Low tolerance for frustration or delayed gratification.
Rapidly shifting emotional states that may appear shallow to others.
Opinions are easily influenced by other people, but difficult to back up with details.
Tendency to believe that relationships are more intimate than they actually are.
Make rash decisions
Threaten or attempt suicide to get attention
Diagnostic criteria (DSM-IV-TR)
The Diagnostic and Statistical Manual of Mental Disorders, a widely used manual for diagnosing mental disorders, defines histrionic personality disorder as a pervasive pattern of excessive emotionality and attention seeking, beginning by early adulthood and present in a variety of contexts, as indicated by five (or more) of the following:
1.is uncomfortable in situations in which he or she is not the center of attention
2.interaction with others is often characterized by inappropriate sexually seductive or provocative behavior
3.displays rapidly shifting and shallow expression of emotions
4.consistently uses physical appearance to draw attention to self
5.has a style of speech that is excessively impressionistic and lacking in detail
6.shows self-dramatization, theatricality, and exaggerated expression of emotion
7.is suggestible, i.e., easily influenced by others or circumstances
8.considers relationships to be more intimate than they actually are.
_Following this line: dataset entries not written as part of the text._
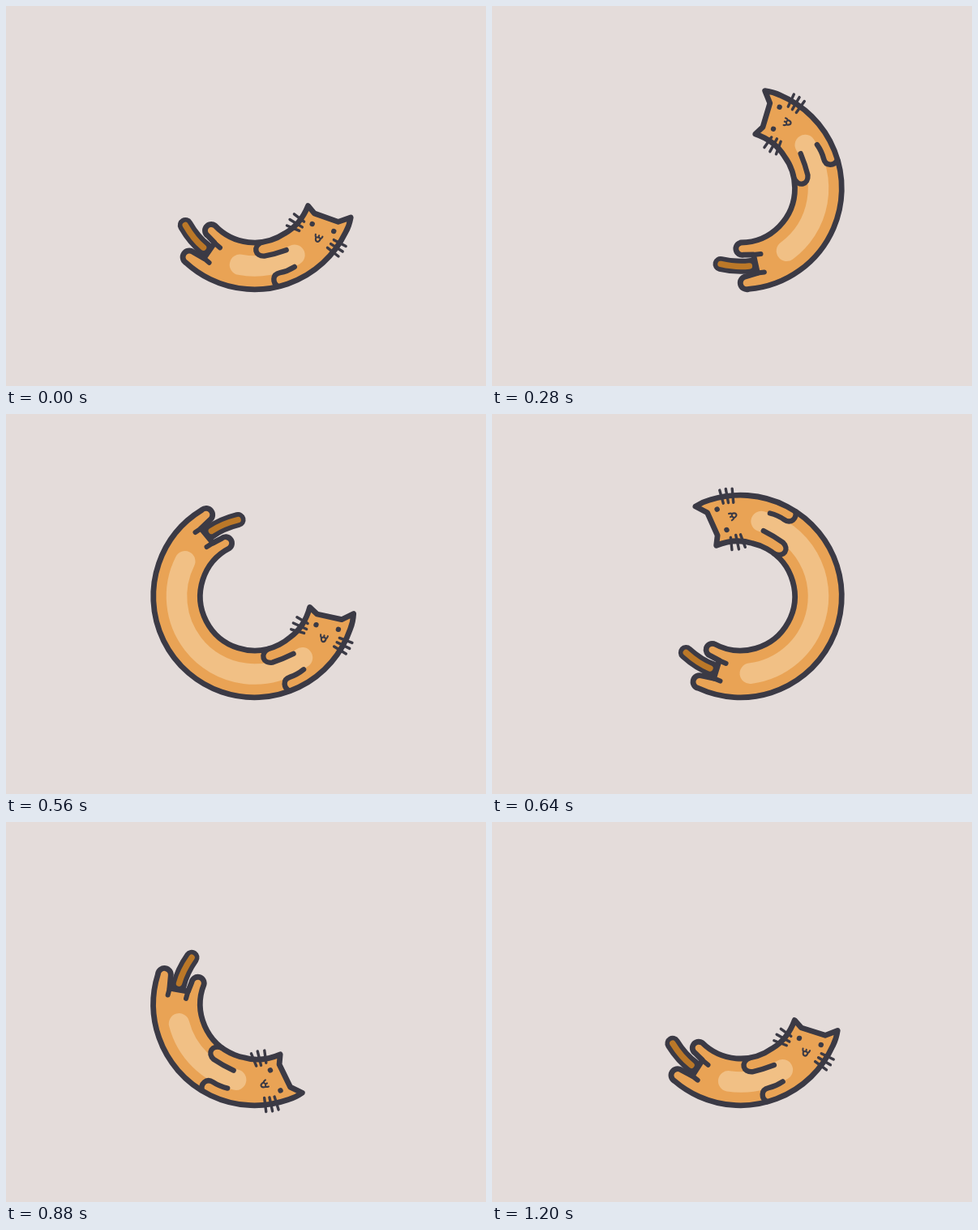
These frames come from a looping animation (592x469 px, 1.24 s). An HTML page with a canvas:

```html
<!DOCTYPE html>
<html lang="en">
<head>
<meta charset="utf-8">
<title>Cat chasing round a ring</title>
<style>
html, body { margin: 0; width: 100%; height: 100%; overflow: hidden; background: #e4dcda; }
canvas { display: block; }
</style>
</head>
<body>
<canvas id="stage" width="592" height="469"></canvas>
<script>
const ctx = document.getElementById('stage').getContext('2d');
const LOOP = 1240, STEP = 40;
const INNER = 67, OUTER = 124.8, BELLY = 96;
const DARK = '#3b3a45', FUR = '#e9a355', LIGHT = '#f1c085', TAIL = '#bb7828';
const rad = deg => deg * Math.PI / 180;

// Keys: time in ms, ring angle in degrees, speed in degrees per ms.
const headKeys = [[0, -30, .08], [280, 62.8, .55], [440, 189.3, 1.02], [560, 336.9, 1.42],
  [720, 571.3, .95], [880, 645.2, .27], [1200, 691.7, .03]];
const tailKeys = [[0, -124.8, .03], [280, -77.6, .42], [440, 27.2, .72], [560, 129.3, 1.1],
  [720, 384.8, 1.3], [880, 530.4, .5], [1200, 597.1, .02]];

// Cubic Hermite interpolation between keys.
function angleAt(keys, t) {
  let i = 0;
  while (i < keys.length - 2 && t >= keys[i + 1][0]) i++;
  const [t0, a, va] = keys[i], [t1, b, vb] = keys[i + 1];
  const d = t1 - t0, u = (t - t0) / d, w = 1 - u;
  return a * w * w * (1 + 2 * u) + b * u * u * (3 - 2 * u) + d * u * w * (va * w - vb * u);
}

// Origin at the ring centre; x points outwards at the given angle, -y points ahead.
function frame(deg) {
  ctx.setTransform(1, 0, 0, 1, 306.5, 225);
  ctx.rotate(-rad(deg));
}

function stroke(path, width, color = DARK) {
  ctx.lineWidth = width;
  ctx.strokeStyle = color;
  ctx.stroke(new Path2D(path));
}

function drawTail(angle) {
  frame(angle);
  stroke('M96 7Q95 25 86 44', 19);
  stroke('M96 10Q94.5 26 86 44', 7.5, TAIL);
}

function drawBody(head, tail) {
  ctx.beginPath();
  frame(head);
  ctx.moveTo(53, 41);
  ctx.quadraticCurveTo(68, 25, 69.5, -.5);
  ctx.lineTo(80, 6);
  ctx.lineTo(111, 6.5);
  ctx.lineTo(124, -3.5);
  ctx.quadraticCurveTo(125.5, 7, 123.8, 16);
  frame(0);
  ctx.arc(0, 0, OUTER, rad(7.4 - head), rad(7.9 - tail));
  frame(tail);
  ctx.arc(115.7, 17.5, 8, 0, Math.PI);
  ctx.lineTo(106.5, 2);
  ctx.lineTo(83.5, 2);
  ctx.lineTo(81, 14);
  ctx.arc(73.3, 14, 7.7, 0, Math.PI);
  frame(0);
  ctx.arc(0, 0, INNER, rad(12 - tail), rad(37.7 - head), true);
  ctx.closePath();
  ctx.fillStyle = FUR;
  ctx.fill();
  ctx.lineWidth = 6.8;
  ctx.strokeStyle = DARK;
  ctx.stroke();

  ctx.beginPath();
  ctx.arc(0, 0, BELLY, rad(40.5 - head), rad(-24 - tail));
  ctx.lineWidth = 25.5;
  ctx.strokeStyle = LIGHT;
  ctx.stroke();

  frame(tail);
  stroke('M106.5 2L107.3-6.5M83.5 2L84.5-7', 6);
}

function drawHead(angle) {
  frame(angle);
  stroke('M61.3 59.8Q49.3 69.2 38 75.5C27.5 79.5 20 69 30 60', 6.4);
  stroke('M77.5 76.3Q71 84.3 63 88.8C54 94 58 104 66 105.5', 6.4);
  stroke('M56.5 14.7L71 19.7M53.5 22.7L71 26.7M52.5 30.9L69 32.2', 3.4);
  stroke('M113 29.3L129.5 32M111 35.2L127.8 39.5M108.6 41L124.8 46.8', 3.4);
  stroke('M89.5 30Q90 35 94 32Q98 35 98.5 30M94 30V32M91 33.5Q91.5 38 94 38Q96.5 38 97 33.5', 2.1);
  ctx.fillStyle = DARK;
  for (const x of [81.5, 109.5]) {
    ctx.beginPath();
    ctx.arc(x, 19.2, 3.2, 0, 7);
    ctx.fill();
  }
}

function draw(now) {
  const t = Math.floor(now % LOOP / STEP) * STEP;
  const head = angleAt(headKeys, t) + 11.5, tail = angleAt(tailKeys, t);
  ctx.resetTransform();
  ctx.fillStyle = '#e4dcda';
  ctx.fillRect(0, 0, 592, 469);
  ctx.lineCap = ctx.lineJoin = 'round';
  drawTail(tail);
  drawBody(head, tail);
  drawHead(head);
  requestAnimationFrame(draw);
}
requestAnimationFrame(draw);
</script>
</body>
</html>
```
A mnemonic that can be used to remember the criteria for histrionic personality disorder is PRAISE ME:
P - provocative (or seductive) behavior
R - relationships, considered more intimate than they are
A - attention, must be at center of
I - influenced easily
S - speech (style) - wants to impress, lacks detail
E - emotional lability, shallowness
M - make-up - physical appearance used to draw attention to self
E - exaggerated emotions - theatrical
Diagnostic criteria (ICD-10)
The International Statistical Classification of Diseases defines histrionic personality disorder as characterized by:
self-dramatization, theatricality, exaggerated expression of emotions;
suggestibility, easily influenced by others or by circumstances;
shallow and labile affectivity;
continual seeking for excitement and activities in which the patient is the centre of attention;
inappropriate seductiveness in appearance or behaviour;
over-concern with physical attractiveness.
Associated features may include egocentricity, self-indulgence, continuous longing for appreciation, feelings that are easily hurt, and persistent manipulative behaviour to achieve own needs.
Because of the lack of research support for work on personality disorders and long-term treatment with psychotherapy, the empirical findings on the treatment of these disorders remain based on the case report method and not on clinical trials. On the basis of case presentations, the treatment of choice is psychotherapy aimed at self-development through resolution of conflict and advancement of inhibited developmental lines. Group therapy is not recommended for those with HPD because it often perpetuates histrionic behavior because the person then has an audience to play off of.